Go through the listing below and repeat it exactly, dropping the pictures.

*Supplied data*
=-=-=-=-=
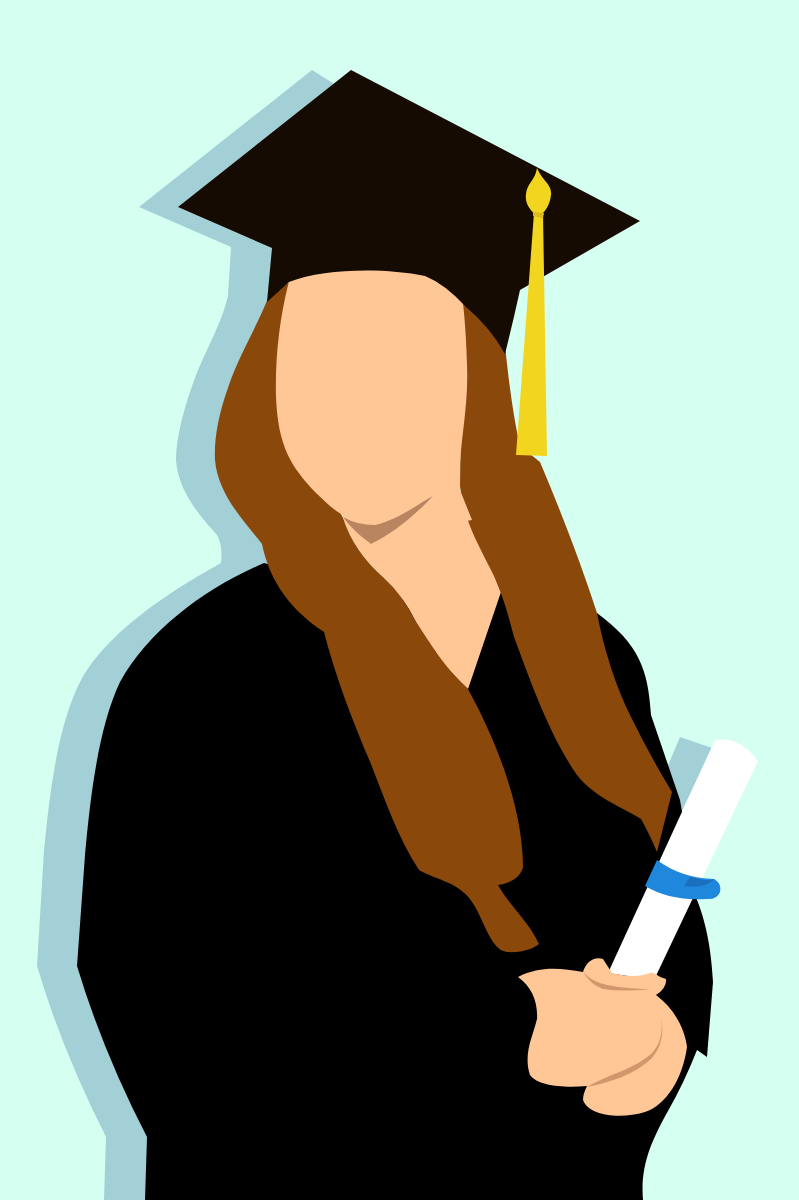
<!DOCTYPE html>
<html lang="en">
<head>
<meta charset="utf-8">
<title>Graduate with diploma</title>
<style>
:root {
  --mint: #d5fff0;
  --shadow: #a3d0d6;
  --gown: #000;
  --cap: #160b02;
  --hair: #8a480b;
  --skin: #ffc796;
  --skin-shade: #cf976b;
  --chin-shade: #b98561;
  --tassel: #f2d51f;
  --tassel-shade: #dcb91c;
  --paper: #fff;
  --ribbon: #1f87dc;
  --ribbon-shade: #1a70bd;
}
html, body { margin: 0; height: 100%; overflow: hidden; background: var(--mint); }
svg { display: block; width: 799px; height: 1200px; }
.shadow { fill: var(--shadow); }
.gown { fill: var(--gown); }
.cap { fill: var(--cap); }
.hair { fill: var(--hair); }
.skin { fill: var(--skin); }
.skin-shade { fill: var(--skin-shade); }
.chin-shade { fill: var(--chin-shade); }
.tassel { fill: var(--tassel); }
.tassel-shade { fill: var(--tassel-shade); }
.paper { fill: var(--paper); }
.ribbon { fill: var(--ribbon); }
.ribbon-shade { fill: var(--ribbon-shade); }
</style>
</head>
<body>
<svg viewBox="0 0 799 1200" role="img" aria-label="Graduate in cap and gown holding a diploma">
  <rect width="799" height="1200" fill="var(--mint)"/>

  <g class="shadow">
    <path d="M312 70L139 207L231 247L228 296C222 322 206 350 196 375C184 407 176 437 176 460C178 493 203 519 217 535Q223 546 221 563C165 594 109 632 82 678C58 723 50 790 44 850L37 966Q62 1050 106 1137L104 1200H300V300L360 100Z"/>
    <path d="M680 737L712 748L680 815L664 775Z"/>
  </g>

  <path class="gown" d="M264 563C205 588 149 630 120 682C98 728 90 800 85 855L77 966Q103 1052 147 1137L145 1200H643C640 1165 652 1140 668 1111Q684 1083 697 1050L707 1057L713 982C711 945 705 920 697 900L680 800L651 715C648 670 640 645 597 613L500 580L400 600Z"/>

  <g class="head">
    <path class="skin" d="M340 500L343 518Q354 552 384 578Q402 594 416 622Q438 662 468 689L501 592L455 480Z"/>
    <path class="hair" d="M462 300L505 345C509 385 514 420 520 446L540 462Q575 545 597 613C604 650 616 687 631 717Q649 754 672 792L657 852Q649 833 641 819C620 806 594 797 577 775C549 735 529 677 514 637C506 606 500 588 491 570C476 540 464 520 460 486Z"/>
    <path class="hair" d="M270 293C258 325 239 355 229 385C218 415 214 440 215 460C218 495 245 522 262 544C268 573 283 605 324 632C335 675 352 720 371 764C385 800 399 840 419 870C438 881 461 882 474 905C485 923 491 950 507 952C518 953 532 950 539 944C529 922 509 905 498 885Q518 882 523 868C523 830 512 770 468 689C440 662 432 645 416 622Q402 594 384 578Q354 552 343 518L276 390L290 282Z"/>
    <path class="skin" d="M289 281C279 320 275 360 276 397C278 445 290 466 316 493C332 508 344 521 371 524C403 519 429 505 460 486C458 445 469 412 467 365Q466 330 463 303L425 265H310Z"/>
    <path class="skin" d="M415 490L460 455V490L472 520L420 530Z"/>
    <path class="chin-shade" d="M343 517Q357 525 375 525C397 520 415 506 433 496Q402 529 371 544Q353 531 343 517Z"/>
  </g>

  <path class="cap" d="M351 70L178 207L272 248L267 302L289 282C325 268 385 268 425 276Q445 284 466 307Q490 327 505 354Q513 322 520 290L640 221Z"/>

  <g class="tassel">
    <path d="M537 168C543 182 552 184 551 195C550 205 545 211 543 213L547 456L516 455L534 213C528 208 525 201 526 194C527 183 535 181 537 168Z"/>
    <path class="tassel-shade" d="M533 212L544 213L543 218L533 216Z"/>
  </g>

  <g class="diploma">
    <path class="paper" d="M715 740Q740 736 758 761L654 980L608 973Z"/>
    <path class="ribbon" d="M657 860Q681 878 714 879Q722 883 720 892Q717 900 706 899Q670 901 645 886Z"/>
    <path class="ribbon-shade" d="M690 877Q707 882 715 879Q705 889 684 886Z"/>
  </g>

  <g class="hands">
    <path class="skin" d="M518 977C540 966 560 968 583 972C586 962 594 956 603 959L612 973Q635 979 650 973C656 972 657 977 666 979Q667 988 656 995C675 1009 685 1030 687 1047C683 1077 667 1105 645 1112C619 1120 588 1115 583 1100Q583 1094 587 1086C563 1088 538 1086 530 1075C523 1054 533 1036 537 1019C538 1002 532 987 518 977Z"/>
    <path class="skin-shade" d="M654 998C665 1018 664 1039 653 1052C636 1069 611 1073 587 1087C609 1083 635 1074 651 1059C667 1042 664 1016 654 998Z"/>
    <path class="skin-shade" d="M583 972Q591 985 603 989Q624 992 651 989Q626 989 607 985Q592 982 583 972Z"/>
  </g>
</svg>
</body>
</html>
=-=-=-=-=
*Answer space*
<!DOCTYPE html>
<html lang="en">
<head>
<meta charset="utf-8">
<title>Graduate with diploma</title>
<style>
:root {
  --mint: #d5fff0;
  --shadow: #a3d0d6;
  --gown: #000;
  --cap: #160b02;
  --hair: #8a480b;
  --skin: #ffc796;
  --skin-shade: #cf976b;
  --chin-shade: #b98561;
  --tassel: #f2d51f;
  --tassel-shade: #dcb91c;
  --paper: #fff;
  --ribbon: #1f87dc;
  --ribbon-shade: #1a70bd;
}
html, body { margin: 0; height: 100%; overflow: hidden; background: var(--mint); }
svg { display: block; width: 799px; height: 1200px; }
.shadow { fill: var(--shadow); }
.gown { fill: var(--gown); }
.cap { fill: var(--cap); }
.hair { fill: var(--hair); }
.skin { fill: var(--skin); }
.skin-shade { fill: var(--skin-shade); }
.chin-shade { fill: var(--chin-shade); }
.tassel { fill: var(--tassel); }
.tassel-shade { fill: var(--tassel-shade); }
.paper { fill: var(--paper); }
.ribbon { fill: var(--ribbon); }
.ribbon-shade { fill: var(--ribbon-shade); }
</style>
</head>
<body>
<svg viewBox="0 0 799 1200" role="img" aria-label="Graduate in cap and gown holding a diploma">
  <rect width="799" height="1200" fill="var(--mint)"/>

  <g class="shadow">
    <path d="M312 70L139 207L231 247L228 296C222 322 206 350 196 375C184 407 176 437 176 460C178 493 203 519 217 535Q223 546 221 563C165 594 109 632 82 678C58 723 50 790 44 850L37 966Q62 1050 106 1137L104 1200H300V300L360 100Z"/>
    <path d="M680 737L712 748L680 815L664 775Z"/>
  </g>

  <path class="gown" d="M264 563C205 588 149 630 120 682C98 728 90 800 85 855L77 966Q103 1052 147 1137L145 1200H643C640 1165 652 1140 668 1111Q684 1083 697 1050L707 1057L713 982C711 945 705 920 697 900L680 800L651 715C648 670 640 645 597 613L500 580L400 600Z"/>

  <g class="head">
    <path class="skin" d="M340 500L343 518Q354 552 384 578Q402 594 416 622Q438 662 468 689L501 592L455 480Z"/>
    <path class="hair" d="M462 300L505 345C509 385 514 420 520 446L540 462Q575 545 597 613C604 650 616 687 631 717Q649 754 672 792L657 852Q649 833 641 819C620 806 594 797 577 775C549 735 529 677 514 637C506 606 500 588 491 570C476 540 464 520 460 486Z"/>
    <path class="hair" d="M270 293C258 325 239 355 229 385C218 415 214 440 215 460C218 495 245 522 262 544C268 573 283 605 324 632C335 675 352 720 371 764C385 800 399 840 419 870C438 881 461 882 474 905C485 923 491 950 507 952C518 953 532 950 539 944C529 922 509 905 498 885Q518 882 523 868C523 830 512 770 468 689C440 662 432 645 416 622Q402 594 384 578Q354 552 343 518L276 390L290 282Z"/>
    <path class="skin" d="M289 281C279 320 275 360 276 397C278 445 290 466 316 493C332 508 344 521 371 524C403 519 429 505 460 486C458 445 469 412 467 365Q466 330 463 303L425 265H310Z"/>
    <path class="skin" d="M415 490L460 455V490L472 520L420 530Z"/>
    <path class="chin-shade" d="M343 517Q357 525 375 525C397 520 415 506 433 496Q402 529 371 544Q353 531 343 517Z"/>
  </g>

  <path class="cap" d="M351 70L178 207L272 248L267 302L289 282C325 268 385 268 425 276Q445 284 466 307Q490 327 505 354Q513 322 520 290L640 221Z"/>

  <g class="tassel">
    <path d="M537 168C543 182 552 184 551 195C550 205 545 211 543 213L547 456L516 455L534 213C528 208 525 201 526 194C527 183 535 181 537 168Z"/>
    <path class="tassel-shade" d="M533 212L544 213L543 218L533 216Z"/>
  </g>

  <g class="diploma">
    <path class="paper" d="M715 740Q740 736 758 761L654 980L608 973Z"/>
    <path class="ribbon" d="M657 860Q681 878 714 879Q722 883 720 892Q717 900 706 899Q670 901 645 886Z"/>
    <path class="ribbon-shade" d="M690 877Q707 882 715 879Q705 889 684 886Z"/>
  </g>

  <g class="hands">
    <path class="skin" d="M518 977C540 966 560 968 583 972C586 962 594 956 603 959L612 973Q635 979 650 973C656 972 657 977 666 979Q667 988 656 995C675 1009 685 1030 687 1047C683 1077 667 1105 645 1112C619 1120 588 1115 583 1100Q583 1094 587 1086C563 1088 538 1086 530 1075C523 1054 533 1036 537 1019C538 1002 532 987 518 977Z"/>
    <path class="skin-shade" d="M654 998C665 1018 664 1039 653 1052C636 1069 611 1073 587 1087C609 1083 635 1074 651 1059C667 1042 664 1016 654 998Z"/>
    <path class="skin-shade" d="M583 972Q591 985 603 989Q624 992 651 989Q626 989 607 985Q592 982 583 972Z"/>
  </g>
</svg>
</body>
</html>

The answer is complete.